King Cobra Crawler

We gave away FREE NASSCO-certified PACP Software at the WWETT Show, just for stopping to visit us in our booth—just another way we always try to go above and beyond expectations.

All in all, it was a memorable show season, in which we proved our commitment to helping take the industry to the next level. As always, though, we couldn’t do it without you, and we really appreciate everyone who supports us as we support you.

AssetDMS – Setting A Higher Bar

AssetDMS screen

One of the products we’re most proud to introduce to the market is the latest version of AssetDMS, our highly engineered CCTV asset inspection recording and reporting software.

Employing an operator-friendly, intuitive touchscreen interface, AssetDMS condition assessment software makes data collection and analysis more second nature than work. Collection of data is highly streamlined, simplified and accurate with the use of built-in user prompts, so critical information is always captured.

Robust and Versatile

It’s all in the touch… AssetDMS is compatible with a wide range of manufacturer’s CCTV systems

  • Import/Export from ANY certified PACP/LACP/MACP database
  • No need to remember all PACP codes and rules
  • PACP reference photos for codes
  • Extensive reporting and easy to understand analysis tools

Learn More

Call or click today for more information, or a free demonstration of the AssetDMS software suite, or any of our full range of CCTV inspection technology. Call Toll-free 800.443.3761 or email.

Show Season: See You In Indy!

Our WWETT Show booth

Stop by and see us in Booth #6048 to see exciting new products and get show special pricing!

Having just come off our exhibit at the Underground Construction Technology Show in Ft. Worth, we now head to Indianapolis for the granddaddy of trade shows in our industry, The WWETT Show.

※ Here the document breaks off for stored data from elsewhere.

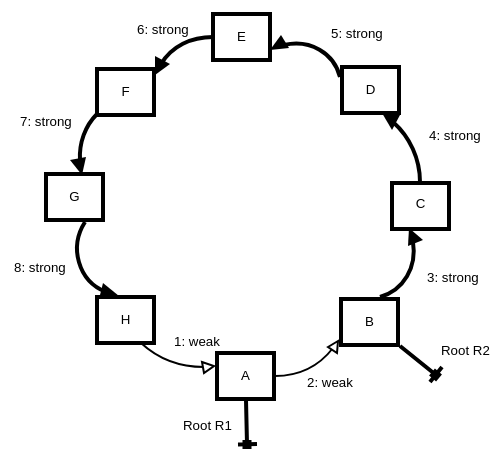
<!DOCTYPE html>
<html lang="en">
<head>
<meta charset="utf-8">
<title>Reference cycle diagram</title>
<style>
:root { --ink: #000; --paper: #fff; }
* { box-sizing: border-box; }
html, body { margin: 0; overflow: hidden; background: var(--paper); }
.diagram {
  position: relative; width: 504px; height: 464px; overflow: hidden;
  background: var(--paper); color: var(--ink);
  font: 13.3px/16px "Liberation Sans", Arial, sans-serif;
}
.edges { position: absolute; inset: 0; display: block; }
.edges path { fill: none; stroke: var(--ink); }
.strong path { stroke-width: 4; }
.weak path { stroke-width: 2; }
.strong polygon { fill: var(--ink); }
.weak polygon { fill: var(--paper); stroke: var(--ink); stroke-width: 2; }
.node {
  position: absolute; left: var(--x); top: var(--y); width: 61px; height: 50px;
  display: flex; align-items: center; justify-content: center;
  border: 4px solid var(--ink); background: var(--paper);
}
.label { position: absolute; left: var(--x); top: var(--y); white-space: nowrap; }
</style>
</head>
<body>
<main class="diagram">
  <div class="node" style="--x:215px;--y:351px">A</div>
  <div class="node" style="--x:339px;--y:297px">B</div>
  <div class="node" style="--x:390px;--y:181px;padding-bottom:4px">C</div>
  <div class="node" style="--x:340px;--y:65px">D</div>
  <div class="node" style="--x:211px;--y:12px">E</div>
  <div class="node" style="--x:95px;--y:67px">F</div>
  <div class="node" style="--x:44px;--y:172px">G</div>
  <div class="node" style="--x:95px;--y:295px">H</div>

  <svg class="edges" width="504" height="464" viewBox="0 0 504 464" aria-hidden="true">
    <g class="weak">
      <path d="M141 343Q167 367 204 367"/>
      <polygon points="202,362 214,366 204,373"/>
      <path d="M275 376C299 376 319 366 333 348"/>
      <polygon points="328,347 338,341 337,353"/>
    </g>
    <g class="strong">
      <path d="M380 297C404 290 417 267 413 242"/>
      <polygon points="409,228 423,240 408,246"/>
      <path d="M420 182C420 159 410 137 393 122"/>
      <polygon points="382,113 400,115 392,130"/>
      <path d="M340 77C334 53 310 39 284 45"/>
      <polygon points="270,50 281,35 289,48"/>
      <path d="M213 37C191 37 172 46 161 64"/>
      <polygon points="155,75 155,56 170,64"/>
      <path d="M97 114C85 126 79 143 80 160"/>
      <polygon points="82,175 70,160 86,157"/>
      <path d="M85 222C69 247 78 281 106 292"/>
      <polygon points="119,296 103,283 99,299"/>
    </g>
    <g class="roots">
      <path stroke-width="4" d="M246 400L247 444M238 444.500L257 444"/>
      <path stroke-width="9" d="M247 440V449"/>
      <path stroke-width="4" d="M400 346L436 375M430 382L442 367"/>
      <path stroke-width="9" d="M432 372L439 378"/>
    </g>
  </svg>

  <span class="label" style="--x:174px;--y:334px">1: weak</span>
  <span class="label" style="--x:307px;--y:375px">2: weak</span>
  <span class="label" style="--x:427px;--y:270px">3: strong</span>
  <span class="label" style="--x:429px;--y:128px">4: strong</span>
  <span class="label" style="--x:331px;--y:26px">5: strong</span>
  <span class="label" style="--x:137px;--y:22px">6: strong</span>
  <span class="label" style="--x:20px;--y:114px">7: strong</span>
  <span class="label" style="--x:14px;--y:260px">8: strong</span>
  <span class="label" style="--x:183px;--y:418px">Root R1</span>
  <span class="label" style="--x:441px;--y:343px">Root R2</span>
</main>
</body>
</html>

WWETT – The Show of Shows

If you’ve been there before, you’ll know it’s the largest annual U.S. trade show for the wastewater management industry. We know we’ll see many of you before the actual show floor opens, attending the many sessions during Education Day.

With so many offerings to choose from, including everything from safety and how-to, to business management and best practices, we know you’ll be stuffing your brains with the most up-to-date information concerning our industry.

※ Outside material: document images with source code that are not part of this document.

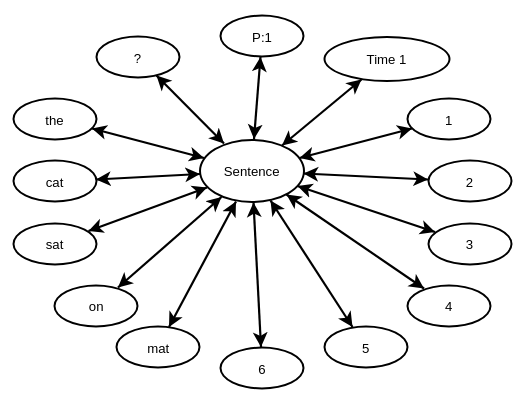
<!DOCTYPE html>
<html lang="en">
<head>
<meta charset="utf-8">
<title>Sentence diagram</title>
<style>
:root { --ink: #000; --paper: #fff; }
* { box-sizing: border-box; }
html, body { margin: 0; background: var(--paper); }
body { width: 524px; height: 404px; overflow: hidden; }
.diagram {
  position: relative; width: 524px; height: 404px; overflow: hidden;
  color: var(--ink); font: 13.2px/16px "Liberation Sans", Arial, sans-serif;
}
.links { position: absolute; inset: 0; }
.links line {
  stroke: var(--ink); stroke-width: 2.2;
  marker-start: url(#arrow); marker-end: url(#arrow);
}
.links marker path { fill: var(--ink); }
.node {
  position: absolute; left: var(--x); top: var(--y);
  width: 85px; height: 43px; transform: translate(-50%, -50%);
  display: flex; align-items: center; justify-content: center;
  padding-top: 2px; border: 2px solid var(--ink); border-radius: 50%;
  background: var(--paper); white-space: nowrap;
}
.time { width: 127px; height: 46px; }
.hub { width: 106px; height: 64px; }
</style>
</head>
<body>
<main class="diagram">
  <svg class="links" width="524" height="404" viewBox="0 0 524 404" aria-hidden="true">
    <defs>
      <marker id="arrow" markerUnits="userSpaceOnUse" markerWidth="16" markerHeight="16" refX="15" refY="8" orient="auto-start-reverse">
        <path d="M15 8 L0 0.5 L4 8 L0 15.5 Z"/>
      </marker>
    </defs>
    <line x1="254" y1="139" x2="260.5" y2="57"/>
    <line x1="224" y1="143.5" x2="156.5" y2="75.5"/>
    <line x1="282" y1="145.5" x2="361.5" y2="79.5"/>
    <line x1="204" y1="158" x2="92" y2="128.5"/>
    <line x1="200" y1="174" x2="96" y2="179.5"/>
    <line x1="207" y1="187.5" x2="88.5" y2="231"/>
    <line x1="221.5" y1="197" x2="118" y2="287.5"/>
    <line x1="236" y1="201.5" x2="169" y2="327"/>
    <line x1="253.5" y1="202.5" x2="261" y2="347"/>
    <line x1="270.5" y1="200.5" x2="352.5" y2="327"/>
    <line x1="286.5" y1="194.5" x2="424" y2="288.5"/>
    <line x1="297.5" y1="186" x2="435" y2="232"/>
    <line x1="303.5" y1="173.5" x2="428" y2="179.5"/>
    <line x1="299.5" y1="158" x2="412" y2="128.5"/>
  </svg>
  <div class="node hub" style="--x:251.7px;--y:171px">Sentence</div>
  <div class="node" style="--x:262px;--y:36px">P:1</div>
  <div class="node time" style="--x:386.5px;--y:58.5px">Time 1</div>
  <div class="node" style="--x:448.7px;--y:119px">1</div>
  <div class="node" style="--x:469.5px;--y:181.3px">2</div>
  <div class="node" style="--x:469.5px;--y:243.5px">3</div>
  <div class="node" style="--x:448.7px;--y:305.8px">4</div>
  <div class="node" style="--x:365.7px;--y:347.2px">5</div>
  <div class="node" style="--x:262px;--y:368px">6</div>
  <div class="node" style="--x:158.2px;--y:347.2px">mat</div>
  <div class="node" style="--x:96.2px;--y:305.8px">on</div>
  <div class="node" style="--x:54.5px;--y:243.5px">sat</div>
  <div class="node" style="--x:54.5px;--y:181.3px">cat</div>
  <div class="node" style="--x:54.5px;--y:119px">the</div>
  <div class="node" style="--x:137.5px;--y:57px">?</div>
</main>
</body>
</html>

Then, we look forward to you taking all that knowledge onto the show floor to help you choose the best new products to help you do your job faster, more easily, efficiently and effectively. That’s where we come in!

We’re really looking forward to having you stop by and visit us in Booth #6048, where we’ll be displaying and demonstrating several exciting new products this year!

Keep your eyes open for:

We’ll also be featuring the latest version of our feature-packed AssetDMS inspection recording and reporting software. You’ll want to see its new features, and especially the special show price we’ll be offering on this state-of-the-art technology.

See you in Indy!

WWETT Show 2018

For the first time, all three of our product lines will be showcased together. These include: